My fascination for materials science arose from the fact that material properties can vary dramatically just by a change in crystal structure. Carbon, for example, possesses very good conducting properties as graphite but is one of the best insulators when a diamond. As I got more experience in the field of low dimensional electronic systems, multiferroics, and (especially) magnetism, I developed a strong desire to understand and combine different materials and properties, which is perfectly exemplified throughout the field of spintronics.
I want to continue engineering-oriented research that is directed toward real device applications. I highly value my experience of fundamental research on 2-dimensional electron systems, but I believe that I am most productive in a goal-driven research/engineering environment, where a deep fundamental and intuitive understanding of a variety of physical phenomena plays a crucial role – but not the only role. This is why I am most interested in a career devoted to hands-on, state-of-the-art technology innovation in the tech industry.
I am currently working within Theme 2 to utilize topological insulators as spin injectors and spin channels. Topological insulators have the exciting property of conducting surface states where the spin of the electron is “locked” with its momentum. Since the direction of the current defines the electron’s spin orientation in a topological insulator, they could be very efficient for switching a magnet. In particular, I work with topological insulators Bi2Se3 and (Bi,Sb)2Te3, which I grow by molecular beam epitaxy on a variety of substrates in Prof. Nitin Samarth’s lab at Penn State.
I am also working with other C-SPIN groups on 1) interfacing topological insulators with ferromagnetic insulators and graphene, and 2) growing topological insulator thin films for magnetic junctions. I have various publications in progress as a first author and as a contributing author; they all indicate that topological insulators could be efficient for spin devices. As an undergraduate, I studied the opening of a gap in the energy states in NdNiO3 by electron tunneling as the material undergoes a metal-to-insulator transition.

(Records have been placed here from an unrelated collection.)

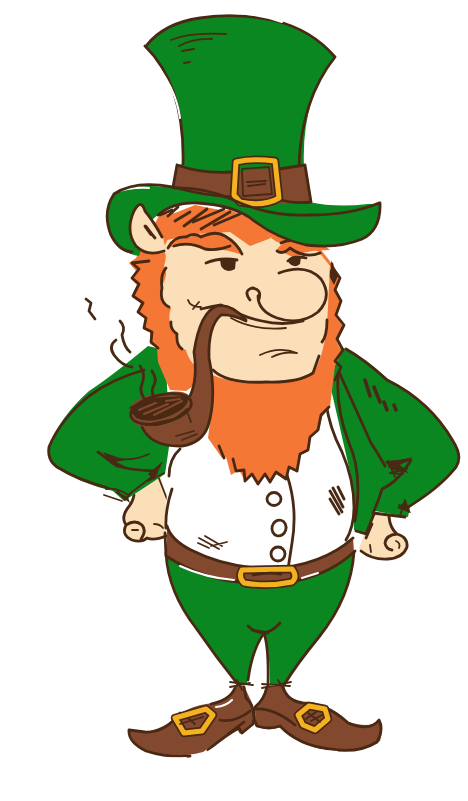
<!DOCTYPE html>
<html lang="en">
<head>
<meta charset="utf-8">
<title>Leprechaun with a pipe</title>
<style>
:root{--paper:#fff;--green:#0a8720;--ink:#492913;--skin:#fadfb9;--orange:#f47735;--brown:#82492f;--gold:#f5b220}
html,body{margin:0;padding:0;background:var(--paper);overflow:hidden}
svg{display:block;width:468px;height:801px}
.green{fill:var(--green)}
.skin{fill:var(--skin)}
.orange{fill:var(--orange)}
.brown{fill:var(--brown)}
.white{fill:var(--paper)}
.ink{fill:var(--ink)}
.line{fill:none;stroke:var(--ink);stroke-width:2.8;stroke-linecap:round;stroke-linejoin:round}
.thin{stroke-width:1.8}
.bold{stroke-width:3.6}
.gold{fill:none;stroke:var(--gold);stroke-width:5;stroke-linejoin:round}
.gold-edge{fill:none;stroke:var(--ink);stroke-width:8.5;stroke-linejoin:round}
.gap{fill:none;stroke:var(--paper);stroke-width:2;stroke-linecap:round}
</style>
</head>
<body>
<svg viewBox="0 0 468 801" role="img" aria-label="Cartoon leprechaun in a green top hat and suit, smoking a pipe with hands on hips">

<g id="hands">
<path class="skin" d="M135 486Q139 494 130 504Q122 514 125 524Q122 533 130 539Q139 545 146 539Q156 541 168 536L167 500L160 474Z"/>
<path class="line" d="M134 495Q133 502 127 509Q121 518 126 525Q135 519 142 525Q147 531 141 539M126 525Q121 535 132 540Q142 543 147 538Q154 541 166 536"/>
<path class="line thin" d="M158 476L167 499M154 524Q160 524 163 528M132 530L138 530"/>
<path class="skin" d="M373 513L359 548Q364 558 380 559Q398 562 406 549Q409 538 398 534Q390 526 391 515Z"/>
<path class="line" d="M389 517Q390 528 397 534Q408 537 407 547Q403 558 388 559Q372 560 361 551M397 534Q386 535 385 543Q386 549 392 550M372 524L366 538"/>
<path class="line thin" d="M370 545L371 552M396 541Q401 543 399 548"/>
</g>

<g id="jacket">
<path class="green" d="M148 346Q112 376 89 391Q60 417 49 446Q47 460 57 468Q79 483 113 491L124 501L165 474L170 440L165 350Z"/>
<path class="line" d="M144 370Q112 379 89 396Q60 420 49 447Q47 460 57 467Q78 480 108 488M98 452L117 466Q130 470 153 471"/>
<path class="line thin" d="M118 459Q134 461 149 454M106 489Q117 487 128 495L157 473M104 495L122 501M116 489L125 500L132 492M150 478L160 466L148 481L164 473"/>
<path class="ink" d="M103 452L125 460L116 462L127 467L111 464ZM148 474L163 461L154 480ZM112 490L128 497L130 503Z"/>
<path class="green" d="M329 380L341 347Q362 355 388 379Q432 401 454 444Q462 457 457 468Q440 488 410 507L408 517L375 511L366 535L354 530L353 485Z"/>
<path class="line" d="M346 349Q364 359 387 380Q430 401 453 441Q463 457 456 467Q440 488 405 509M339 372L371 443Q379 455 385 466M411 460Q398 482 382 489Q379 500 373 513L405 517M338 376Q336 410 349 443Q363 474 355 521M374 514L366 534L356 531"/>
<path class="line thin" d="M386 462L410 460L389 467L407 469L390 473L403 474M388 461L395 477M399 505L409 512L405 500L400 516"/>
<path class="ink" d="M386 463L413 457L400 465L409 473L392 470ZM397 508L405 501L411 513Z"/>
<path class="line bold" d="M365 380L370 396M374 387L380 402M384 402L387 410M394 405L396 410"/>
</g>

<g id="shirt">
<path class="white" d="M172 448Q168 470 166 510Q164 530 171 540Q201 570 267 570Q325 568 353 535Q357 482 326 406L230 440Z"/>
<path class="line" d="M180 449Q169 459 169 476M172 489Q165 510 166 528M326 402Q329 427 342 452Q354 480 354 507Q354 527 346 540"/>
<path class="line" d="M287 475Q298 508 292 543L288 569"/>
<ellipse class="line" cx="274" cy="499" rx="7" ry="6.500"/>
<ellipse class="line" cx="279" cy="528" rx="7" ry="8" transform="rotate(15 279 528)"/>
<ellipse class="line" cx="278" cy="554" rx="7" ry="7"/>
<path class="line" d="M330 491L342 512M333 488L343 507M338 487L344 499M330 499L339 514"/>
<path class="line thin" d="M199 538L219 549M205 536L222 546M211 546L227 542M198 543L209 548"/>
</g>

<g id="trousers">
<path class="green" d="M167 556Q171 600 208 645L238 685L247 683Q252 648 264 633Q270 650 270 684L284 684Q300 662 323 632Q350 596 354 552Q320 580 265 583Q206 579 167 556Z"/>
<path class="line" d="M166 553Q168 592 196 628Q216 657 239 686M248 680Q252 650 264 633Q269 648 268 685M284 685Q296 665 319 637Q351 597 354 552M248 626Q264 641 280 623M252 630L268 633"/>
<path class="gap" d="M192 632Q208 658 232 681"/>
</g>

<g id="belt">
<path class="brown" d="M167 526Q170 538 190 550Q224 567 268 569Q320 566 353 538L354 552Q326 580 267 585Q204 580 167 558Z"/>
<path class="line" d="M167 526Q171 540 191 550Q224 567 268 569Q322 566 353 538M165 533L166 556Q202 579 240 582M296 581Q332 573 355 551"/>
<path class="gap" d="M180 566Q206 578 234 580M302 578L318 573"/>
<path class="gold-edge" d="M242 570L292 569Q298 577 292 582Q268 587 244 583Q238 577 242 570Z"/>
<path class="gold" d="M242 570L292 569Q298 577 292 582Q268 587 244 583Q238 577 242 570Z"/>
<path class="line" d="M253 575Q268 572 281 574"/>
</g>

<g id="shoes">
<path class="brown" d="M236 686Q231 698 213 703Q185 706 170 722Q150 736 129 730Q132 745 150 753Q176 759 203 752L237 729L240 734L252 724L253 705L244 686Z"/>
<path class="line" d="M235 688Q230 700 211 704M180 713Q165 733 145 732L129 730Q128 742 146 751Q168 758 190 756M208 750Q226 735 239 728L242 733L253 724Q256 707 246 698L244 687M220 720Q235 723 250 711M228 734L244 722"/>
<path class="gap" d="M150 757Q172 759 186 758M203 755L216 747"/>
<path class="brown" d="M266 686Q263 698 256 707Q254 718 257 727Q270 731 281 727Q301 748 342 751Q366 752 380 741Q384 729 379 720Q370 729 349 722Q325 704 300 702Q288 700 283 686Z"/>
<path class="line" d="M267 687Q264 700 255 707Q252 718 257 726Q269 730 280 726Q298 745 329 749Q358 754 377 742Q384 729 379 720Q370 732 348 723M283 687Q287 701 303 703Q326 703 347 722M256 709Q274 708 295 725"/>
<path class="gap" d="M300 746Q318 751 337 752M232 700Q226 706 216 707"/>
<g id="shoe-buckles">
<path class="gold-edge" d="M175 718L206 709L213 715L202 731L184 733Z"/>
<path class="gold" d="M175 718L206 709L213 715L202 731L184 733Z"/>
<path class="line thin" d="M188 718L195 724M180 724L203 717"/>
<path class="gold-edge" d="M298 715L309 706L325 709L328 719L315 730L303 725Z"/>
<path class="gold" d="M298 715L309 706L325 709L328 719L315 730L303 725Z"/>
<path class="line thin" d="M308 713L320 722M306 719L316 712M311 721L322 715"/>
</g>
<path class="line thin" d="M230 682L253 685M230 687L250 683M237 680L242 690M262 684L290 686M262 688L291 682M278 680L284 690"/>
</g>

<g id="beard">
<path class="orange" d="M160 214L136 258L129 263L136 271L131 279L137 285L132 296L141 302L137 313L145 319L143 329L150 332L150 344L157 348L158 362L170 390L186 391L205 378L213 400L208 438L222 458L226 457L231 475L239 470L245 481L252 474L258 484L264 475L270 484L275 474L286 479L290 468L298 472L300 455L309 451L309 438L319 430L322 417L330 407L335 366L342 352L336 340L343 326L336 315L341 299L336 289L339 276L329 260L318 246L230 210Z"/>
<path class="line" d="M149 261L132 263L139 269L132 278L139 284L133 296L143 303L138 312L146 318L144 328L152 332L151 342L158 348M325 264L333 276L332 264M333 268L340 278L335 290L341 301L336 315L344 325L337 339L343 350L335 361L341 367L335 380"/>
<path class="line" d="M219 446L224 458M233 459L236 471L244 470L245 481L252 474L258 484L265 474L270 482L276 472L286 479L289 467L297 471L300 454L308 450L310 437L318 430L321 415L329 407"/>
<path class="ink" d="M322 263L333 278L331 260L338 276L334 285Z"/>
</g>

<g id="face">
<path class="skin" d="M163 249Q168 254 164 266Q169 273 162 286Q160 302 171 308Q166 323 176 332Q176 347 186 350Q190 366 205 371Q228 385 267 383Q296 383 313 374Q323 358 327 326L330 266L318 251L277 242L236 214L177 221Z"/>
<path class="line" d="M166 268Q160 275 162 288Q159 302 169 307M171 322Q170 329 177 334Q176 345 182 349M213 370Q227 384 266 382Q298 383 313 373L319 356M322 342Q327 336 327 320"/>
<path class="orange" d="M165 217L195 205L240 214L271 238L250 246L230 232L196 234L167 240Z"/>
<path class="orange" d="M167 248Q173 234 190 237Q210 231 225 236Q237 243 243 255Q224 248 208 249Q187 242 167 248Z"/>
<path class="line" d="M168 248Q174 236 186 237Q194 232 201 237Q216 230 225 236Q237 243 242 254M174 246Q189 241 205 249Q218 251 230 246"/>
<path class="orange" d="M276 251Q284 237 301 243Q322 241 330 250Q302 250 294 258Q284 252 276 251Z"/>
<path class="line" d="M277 251Q283 255 290 248Q305 259 320 253M281 243Q292 237 306 244"/>
<path class="line" d="M206 263Q220 257 237 260M288 261Q294 255 306 258"/>
<path class="ink" d="M220 260L236 259L235 269Q226 274 221 266ZM289 259L301 257L300 264Q294 269 289 263Z"/>
<path class="skin" d="M260 293Q277 286 279 273Q308 264 324 281Q332 298 318 313Q294 328 269 315Q256 308 260 293Z"/>
<path class="line" d="M279 273Q306 263 321 279Q333 297 318 312Q300 326 277 318Q258 311 258 296M250 300Q243 291 252 288Q262 289 259 299"/>
<path class="line thin" d="M188 300Q190 307 201 307M193 309L199 302M260 355Q279 346 297 353Q284 351 272 357"/>
<path class="line" d="M201 309Q214 306 221 305Q242 317 262 321Q282 326 303 321"/>
<path class="line thin" d="M231 318Q254 331 286 328"/>
<path class="line" d="M168 216L178 207M175 221L190 212M184 226L207 209M193 222L224 209M201 229L230 212M214 225L240 214M160 215L172 210"/>
</g>

<g id="hat">
<path class="green" d="M145 46Q164 23 202 17Q238 12 277 20Q312 31 335 57Q301 99 304 167L309 202Q336 208 368 204L380 204Q380 232 359 241Q333 250 304 245Q273 237 247 215Q222 202 191 203Q167 205 152 220L139 256Q119 253 110 234Q103 211 113 195Q136 182 173 188L177 165L183 164Q185 91 145 46Z"/>
<path class="line" d="M146 46Q164 23 200 18Q239 12 276 21Q312 30 335 57Q301 100 299 166M145 46Q185 85 183 164"/>
<path class="gap" d="M207 14Q249 10 282 22M151 58Q176 87 180 118M114 193Q129 187 149 188"/>
<path class="line thin" d="M171 40Q190 32 226 34M179 46Q194 38 212 39M182 51L194 49M184 63L190 62"/>
<path class="brown" d="M177 165Q207 176 252 170L305 165L311 202Q280 206 249 203Q211 193 173 188Z"/>
<path class="line" d="M177 165Q202 174 232 172M279 169L305 165L311 202M177 165L173 187Q205 196 234 197M278 199Q293 204 311 202"/>
<path class="line thin" d="M305 167L310 197"/>
<path class="gold-edge" d="M236 162Q252 158 275 161L279 198Q264 207 240 202L234 195Z"/>
<path class="gold" d="M236 162Q252 158 275 161L279 198Q264 207 240 202L234 195Z"/>
<path class="line thin" d="M242 169L269 167L272 194L243 196ZM247 182L266 181M248 186L265 184"/>
<path class="line" d="M172 187Q135 180 114 194Q102 212 111 235Q119 251 132 252M158 215Q173 202 198 203Q230 205 249 217Q275 238 306 245Q338 249 362 239Q381 230 380 203M174 188Q203 187 231 199Q269 217 309 215Q351 215 379 203"/>
</g>

<g id="ear">
<path class="skin" d="M166 252Q149 258 136 246Q124 231 134 212Q139 202 143 207Q153 224 163 237Z"/>
<path class="line" d="M164 251Q147 257 136 246Q125 231 134 211Q141 198 145 211Q154 222 162 237M145 226L155 238"/>
<path class="line bold" d="M146 227L151 234"/>
</g>

<g id="pipe">
<path class="brown" d="M246 321Q231 314 221 315Q208 326 209 358Q217 397 208 426Q202 443 182 446Q151 447 142 427Q129 424 130 407Q139 394 164 393Q182 389 190 396Q198 379 194 352Q200 312 218 306Q231 303 246 321Z"/>
<path class="line" d="M246 321Q231 314 221 315Q208 326 209 358Q217 397 208 426Q202 443 182 446Q151 447 142 427M246 320Q231 303 217 306Q200 312 194 352Q198 379 190 396"/>
<ellipse class="line" cx="161" cy="409" rx="31" ry="14" transform="rotate(-13 161 409)"/>
<path class="ink" d="M132 413Q137 398 163 397L188 396Q190 406 174 414Q151 425 136 418Z"/>
<path class="line thin" d="M139 423Q164 431 187 409M130 408L144 400M146 425L174 419M176 436L194 431M182 440L197 434M188 414L191 422"/>
<path fill="none" stroke="var(--brown)" stroke-width="2" stroke-linecap="round" d="M139 410L158 402M144 414L168 404M154 415L182 401M166 401L180 399"/>
</g>

<g id="smoke" class="line">
<path d="M86 299L91 303L89 311L95 319M120 321Q126 327 122 335Q124 347 130 352M116 340Q108 346 114 355Q122 366 132 367M140 366Q146 374 142 384Q138 392 147 402M152 371Q158 380 153 387Q150 394 158 402"/>
</g>
</svg>
</body>
</html>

I became involved in research through a summer internship in Prof. Jim Allen’s lab at UCSB before starting a bachelor of science program in physics at UCSB. From there it has been one fascinating project after another at UCSB, Trinity College Dublin, HRL Laboratories, and Penn State. It is so rewarding after sometimes struggling for months to finally get a material to grow properly or see exciting data. One defining moment in my second year at UCSB: I was with my advisor, his post-doc, and a scientist from Intel who was working with SRC. They were discussing an idea for magnetic logic using frustrated magnetism in a triangle pattern. That moment felt like we were planning the future of electronics. Working in spintronics leads to so many of these moments – you feel like you can create something impactful.
I am planning on moving to R&D in industry after I graduate. I want to continue developing materials for device applications. I am interested to see what advances will be incorporated in future microprocessors, and I want to be a part of those advances.